TASK:
Output every entry exactly as written, but omit the pictures.

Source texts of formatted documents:
◆ ◆ ◆ ◆ ◆

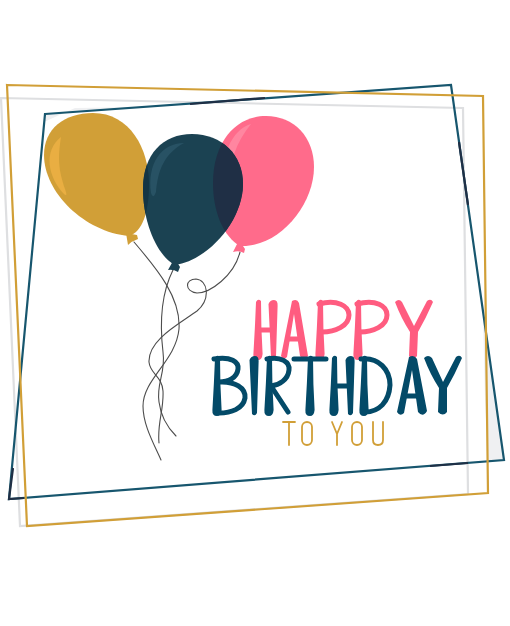
<!DOCTYPE html>
<html lang="en">
<head>
<meta charset="utf-8">
<title>Happy Birthday to You</title>
<style>
:root { --paper: #fff; --gold: #d19f37; --gold-light: #e9ae42; --teal: #1b4252; --teal-light: #285264; --teal-line: #17566e; --navy: #034a68; --pink: #ff6b8b; --pink-light: #ff86a0; --pink-letter: #ff5c80; --overlap: #1f2f45; --shadow: #dedfe1; --tint: #eff0f2; --string: #4d4d4d; }
* { box-sizing: border-box; }
html, body { margin: 0; overflow: hidden; background: var(--paper); }
.card { position: relative; width: 510px; height: 626px; overflow: hidden; background: var(--paper); }
.card svg { display: block; width: 510px; height: 626px; }
.frames { fill: none; stroke-width: 2.2; }
.strings { fill: none; stroke: var(--string); stroke-width: 1.1; stroke-linecap: round; }
.happy { fill: var(--pink-letter); stroke: var(--pink-letter); }
.birthday { fill: var(--navy); stroke: var(--navy); }
.stems { stroke: none; }
.strokes { fill: none; stroke-width: 5; stroke-linecap: round; stroke-linejoin: round; }
.to-you { fill: none; stroke: var(--gold); stroke-width: 1.8; stroke-linecap: round; stroke-linejoin: round; }
</style>
</head>
<body>
<main class="card">
<svg viewBox="0 0 510 626" role="img" aria-label="Happy Birthday to you, with three balloons in a tilted frame">
  <defs>
    <path id="stem-down" d="M-2 2Q0-2 3 1Q3 28 4.600 54Q4 60 0 60Q-5 60-4.600 54Q-3 28-2 2Z"/>
    <path id="stem-up" d="M-4.500 4Q-3 0 1 0Q5 0 4.600 6L3 57Q1 61-2 58Z"/>
    <path id="gold-body" d="M129 236C84 232 44 192 44 155C44 129 64 113 93 113C130 113 149 149 149 184C149 213 142 232 129 236Z"/>
    <path id="teal-body" d="M175 265C156 255 143 221 143 189C143 154 163 134 192 134C222 134 243 155 243 184C243 220 209 260 175 265Z"/>
    <path id="pink-body" d="M240 246C224 237 213 213 213 183C213 144 234 116 266 116C294 116 314 137 314 167C314 206 278 248 240 246Z"/>
    <clipPath id="inside-teal"><use href="#teal-body"/></clipPath>
  </defs>

  <g class="frames">
    <path d="M45 114L146 107L75 108L44 122ZM483 315L504 460L488 461L485 400Z" fill="var(--tint)"/>
    <polygon points="1,98 463,108 468,494 20,526" stroke="var(--shadow)"/>
    <polygon points="45,114 451,85 504,460 9,499" stroke="var(--teal-line)"/>
    <path d="M13 468L9 499L24 498M190 104L265 98M459 142L468 205M430 466L468 463" stroke="var(--overlap)"/>
    <polygon points="7,85 483,96 488,493 27,526" stroke="var(--gold)"/>
  </g>

  <g class="strings">
    <path d="M134 242C158 270 181 298 179 329C176 361 143 379 143 406C143 425 154 444 161 460"/>
    <path d="M173 270C158 300 161 335 163 352C166 373 156 383 159 402C161 418 169 429 176 436"/>
    <path d="M240 252C234 276 210 293 197 293C184 291 185 279 196 279C208 280 211 299 197 311C179 324 148 340 149 362C150 374 162 376 163 391C164 410 157 423 159 443"/>
  </g>

  <g class="balloons">
    <g fill="var(--pink)">
      <use href="#pink-body"/>
      <path d="M238 242L233 252Q239 250 244 253L245 249L241 243Z"/>
      <path d="M223 190C219 158 232 129 251 124C236 143 230 160 229 184Q227 194 223 190Z" fill="var(--pink-light)"/>
    </g>
    <g fill="var(--gold)">
      <use href="#gold-body"/>
      <path d="M126 233L128 245Q132 241 138 239L137 235Z"/>
      <path d="M61 137C43 151 48 177 64 194C69 198 65 190 63 183C57 164 59 150 61 137Z" fill="var(--gold-light)"/>
    </g>
    <g fill="var(--teal)">
      <use href="#teal-body"/>
      <path d="M173 261L168 270Q173 269 178 272L180 267L177 262Z"/>
      <path d="M151 193C147 164 161 143 184 143C164 154 158 170 156 192Q153 200 151 193Z" fill="var(--teal-light)"/>
    </g>
    <g clip-path="url(#inside-teal)">
      <use href="#pink-body" fill="var(--overlap)"/>
      <use href="#gold-body" fill="#143544"/>
    </g>
  </g>

  <g class="happy" role="img" aria-label="Happy">
    <g class="stems">
      <use href="#stem-down" x="258" y="300"/>
      <use href="#stem-up" x="273" y="300"/>
      <use href="#stem-down" x="320" y="300"/>
      <use href="#stem-down" x="358" y="300"/>
      <path d="M292 301Q297 298 299 303L308 356Q304 361 300 356L294 314L287 357Q283 361 281 356Z"/>
      <path d="M395 302Q399 298 402 302L414 326L427 301Q431 298 433 302Q426 318 418 332L417 356Q413 361 409 356L410 332Q401 318 395 302Z"/>
    </g>
    <g class="strokes">
      <path d="M259 330H273M288 339H302"/>
      <path d="M319 304C337 299 349 306 349 315C349 326 335 332 322 332"/>
      <path d="M357 304C376 299 387 306 387 315C387 326 373 332 360 332"/>
    </g>
  </g>

  <g class="birthday" role="img" aria-label="Birthday">
    <g class="stems">
      <use href="#stem-down" x="217" y="356"/>
      <use href="#stem-up" x="254" y="356"/>
      <use href="#stem-down" x="269" y="356"/>
      <use href="#stem-down" x="310" y="356"/>
      <use href="#stem-down" x="334" y="356"/>
      <use href="#stem-up" x="350" y="356"/>
      <use href="#stem-down" x="364" y="356"/>
      <path d="M409 357Q414 354 417 359L427 411Q423 418 418 412L412 370L404 413Q400 417 397 412Z"/>
      <path d="M424 358Q428 354 432 358L443 382L456 357Q460 354 462 358Q455 374 447 388L447 412Q443 417 438 412L439 388Q430 374 424 358Z"/>
    </g>
    <g class="strokes">
      <path d="M214 359C231 356 239 362 238 369C237 378 228 382 219 382C235 381 246 388 245 398C243 409 231 413 219 413"/>
      <path d="M267 359C281 356 290 362 289 370C288 380 279 385 271 386L288 412"/>
      <path d="M294 359H326M335 386H350M405 396H419"/>
      <path d="M361 359C379 357 390 370 390 385C389 402 379 412 365 412"/>
    </g>
  </g>

  <g class="to-you" role="img" aria-label="to you">
    <path d="M283 422H295M289 422V445"/>
    <rect x="302" y="422" width="10" height="23" rx="5"/>
    <path d="M332 422L337 434L342 422M337 434V445"/>
    <rect x="352" y="422" width="10" height="23" rx="5"/>
    <path d="M373 422V440Q373 445 378 445Q383 445 383 440V422"/>
  </g>
</svg>
</main>
</body>
</html>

◆ ◆ ◆ ◆ ◆

SOLUTION FOR THIS TASK:
<!DOCTYPE html>
<html lang="en">
<head>
<meta charset="utf-8">
<title>Happy Birthday to You</title>
<style>
:root { --paper: #fff; --gold: #d19f37; --gold-light: #e9ae42; --teal: #1b4252; --teal-light: #285264; --teal-line: #17566e; --navy: #034a68; --pink: #ff6b8b; --pink-light: #ff86a0; --pink-letter: #ff5c80; --overlap: #1f2f45; --shadow: #dedfe1; --tint: #eff0f2; --string: #4d4d4d; }
* { box-sizing: border-box; }
html, body { margin: 0; overflow: hidden; background: var(--paper); }
.card { position: relative; width: 510px; height: 626px; overflow: hidden; background: var(--paper); }
.card svg { display: block; width: 510px; height: 626px; }
.frames { fill: none; stroke-width: 2.2; }
.strings { fill: none; stroke: var(--string); stroke-width: 1.1; stroke-linecap: round; }
.happy { fill: var(--pink-letter); stroke: var(--pink-letter); }
.birthday { fill: var(--navy); stroke: var(--navy); }
.stems { stroke: none; }
.strokes { fill: none; stroke-width: 5; stroke-linecap: round; stroke-linejoin: round; }
.to-you { fill: none; stroke: var(--gold); stroke-width: 1.8; stroke-linecap: round; stroke-linejoin: round; }
</style>
</head>
<body>
<main class="card">
<svg viewBox="0 0 510 626" role="img" aria-label="Happy Birthday to you, with three balloons in a tilted frame">
  <defs>
    <path id="stem-down" d="M-2 2Q0-2 3 1Q3 28 4.600 54Q4 60 0 60Q-5 60-4.600 54Q-3 28-2 2Z"/>
    <path id="stem-up" d="M-4.500 4Q-3 0 1 0Q5 0 4.600 6L3 57Q1 61-2 58Z"/>
    <path id="gold-body" d="M129 236C84 232 44 192 44 155C44 129 64 113 93 113C130 113 149 149 149 184C149 213 142 232 129 236Z"/>
    <path id="teal-body" d="M175 265C156 255 143 221 143 189C143 154 163 134 192 134C222 134 243 155 243 184C243 220 209 260 175 265Z"/>
    <path id="pink-body" d="M240 246C224 237 213 213 213 183C213 144 234 116 266 116C294 116 314 137 314 167C314 206 278 248 240 246Z"/>
    <clipPath id="inside-teal"><use href="#teal-body"/></clipPath>
  </defs>

  <g class="frames">
    <path d="M45 114L146 107L75 108L44 122ZM483 315L504 460L488 461L485 400Z" fill="var(--tint)"/>
    <polygon points="1,98 463,108 468,494 20,526" stroke="var(--shadow)"/>
    <polygon points="45,114 451,85 504,460 9,499" stroke="var(--teal-line)"/>
    <path d="M13 468L9 499L24 498M190 104L265 98M459 142L468 205M430 466L468 463" stroke="var(--overlap)"/>
    <polygon points="7,85 483,96 488,493 27,526" stroke="var(--gold)"/>
  </g>

  <g class="strings">
    <path d="M134 242C158 270 181 298 179 329C176 361 143 379 143 406C143 425 154 444 161 460"/>
    <path d="M173 270C158 300 161 335 163 352C166 373 156 383 159 402C161 418 169 429 176 436"/>
    <path d="M240 252C234 276 210 293 197 293C184 291 185 279 196 279C208 280 211 299 197 311C179 324 148 340 149 362C150 374 162 376 163 391C164 410 157 423 159 443"/>
  </g>

  <g class="balloons">
    <g fill="var(--pink)">
      <use href="#pink-body"/>
      <path d="M238 242L233 252Q239 250 244 253L245 249L241 243Z"/>
      <path d="M223 190C219 158 232 129 251 124C236 143 230 160 229 184Q227 194 223 190Z" fill="var(--pink-light)"/>
    </g>
    <g fill="var(--gold)">
      <use href="#gold-body"/>
      <path d="M126 233L128 245Q132 241 138 239L137 235Z"/>
      <path d="M61 137C43 151 48 177 64 194C69 198 65 190 63 183C57 164 59 150 61 137Z" fill="var(--gold-light)"/>
    </g>
    <g fill="var(--teal)">
      <use href="#teal-body"/>
      <path d="M173 261L168 270Q173 269 178 272L180 267L177 262Z"/>
      <path d="M151 193C147 164 161 143 184 143C164 154 158 170 156 192Q153 200 151 193Z" fill="var(--teal-light)"/>
    </g>
    <g clip-path="url(#inside-teal)">
      <use href="#pink-body" fill="var(--overlap)"/>
      <use href="#gold-body" fill="#143544"/>
    </g>
  </g>

  <g class="happy" role="img" aria-label="Happy">
    <g class="stems">
      <use href="#stem-down" x="258" y="300"/>
      <use href="#stem-up" x="273" y="300"/>
      <use href="#stem-down" x="320" y="300"/>
      <use href="#stem-down" x="358" y="300"/>
      <path d="M292 301Q297 298 299 303L308 356Q304 361 300 356L294 314L287 357Q283 361 281 356Z"/>
      <path d="M395 302Q399 298 402 302L414 326L427 301Q431 298 433 302Q426 318 418 332L417 356Q413 361 409 356L410 332Q401 318 395 302Z"/>
    </g>
    <g class="strokes">
      <path d="M259 330H273M288 339H302"/>
      <path d="M319 304C337 299 349 306 349 315C349 326 335 332 322 332"/>
      <path d="M357 304C376 299 387 306 387 315C387 326 373 332 360 332"/>
    </g>
  </g>

  <g class="birthday" role="img" aria-label="Birthday">
    <g class="stems">
      <use href="#stem-down" x="217" y="356"/>
      <use href="#stem-up" x="254" y="356"/>
      <use href="#stem-down" x="269" y="356"/>
      <use href="#stem-down" x="310" y="356"/>
      <use href="#stem-down" x="334" y="356"/>
      <use href="#stem-up" x="350" y="356"/>
      <use href="#stem-down" x="364" y="356"/>
      <path d="M409 357Q414 354 417 359L427 411Q423 418 418 412L412 370L404 413Q400 417 397 412Z"/>
      <path d="M424 358Q428 354 432 358L443 382L456 357Q460 354 462 358Q455 374 447 388L447 412Q443 417 438 412L439 388Q430 374 424 358Z"/>
    </g>
    <g class="strokes">
      <path d="M214 359C231 356 239 362 238 369C237 378 228 382 219 382C235 381 246 388 245 398C243 409 231 413 219 413"/>
      <path d="M267 359C281 356 290 362 289 370C288 380 279 385 271 386L288 412"/>
      <path d="M294 359H326M335 386H350M405 396H419"/>
      <path d="M361 359C379 357 390 370 390 385C389 402 379 412 365 412"/>
    </g>
  </g>

  <g class="to-you" role="img" aria-label="to you">
    <path d="M283 422H295M289 422V445"/>
    <rect x="302" y="422" width="10" height="23" rx="5"/>
    <path d="M332 422L337 434L342 422M337 434V445"/>
    <rect x="352" y="422" width="10" height="23" rx="5"/>
    <path d="M373 422V440Q373 445 378 445Q383 445 383 440V422"/>
  </g>
</svg>
</main>
</body>
</html>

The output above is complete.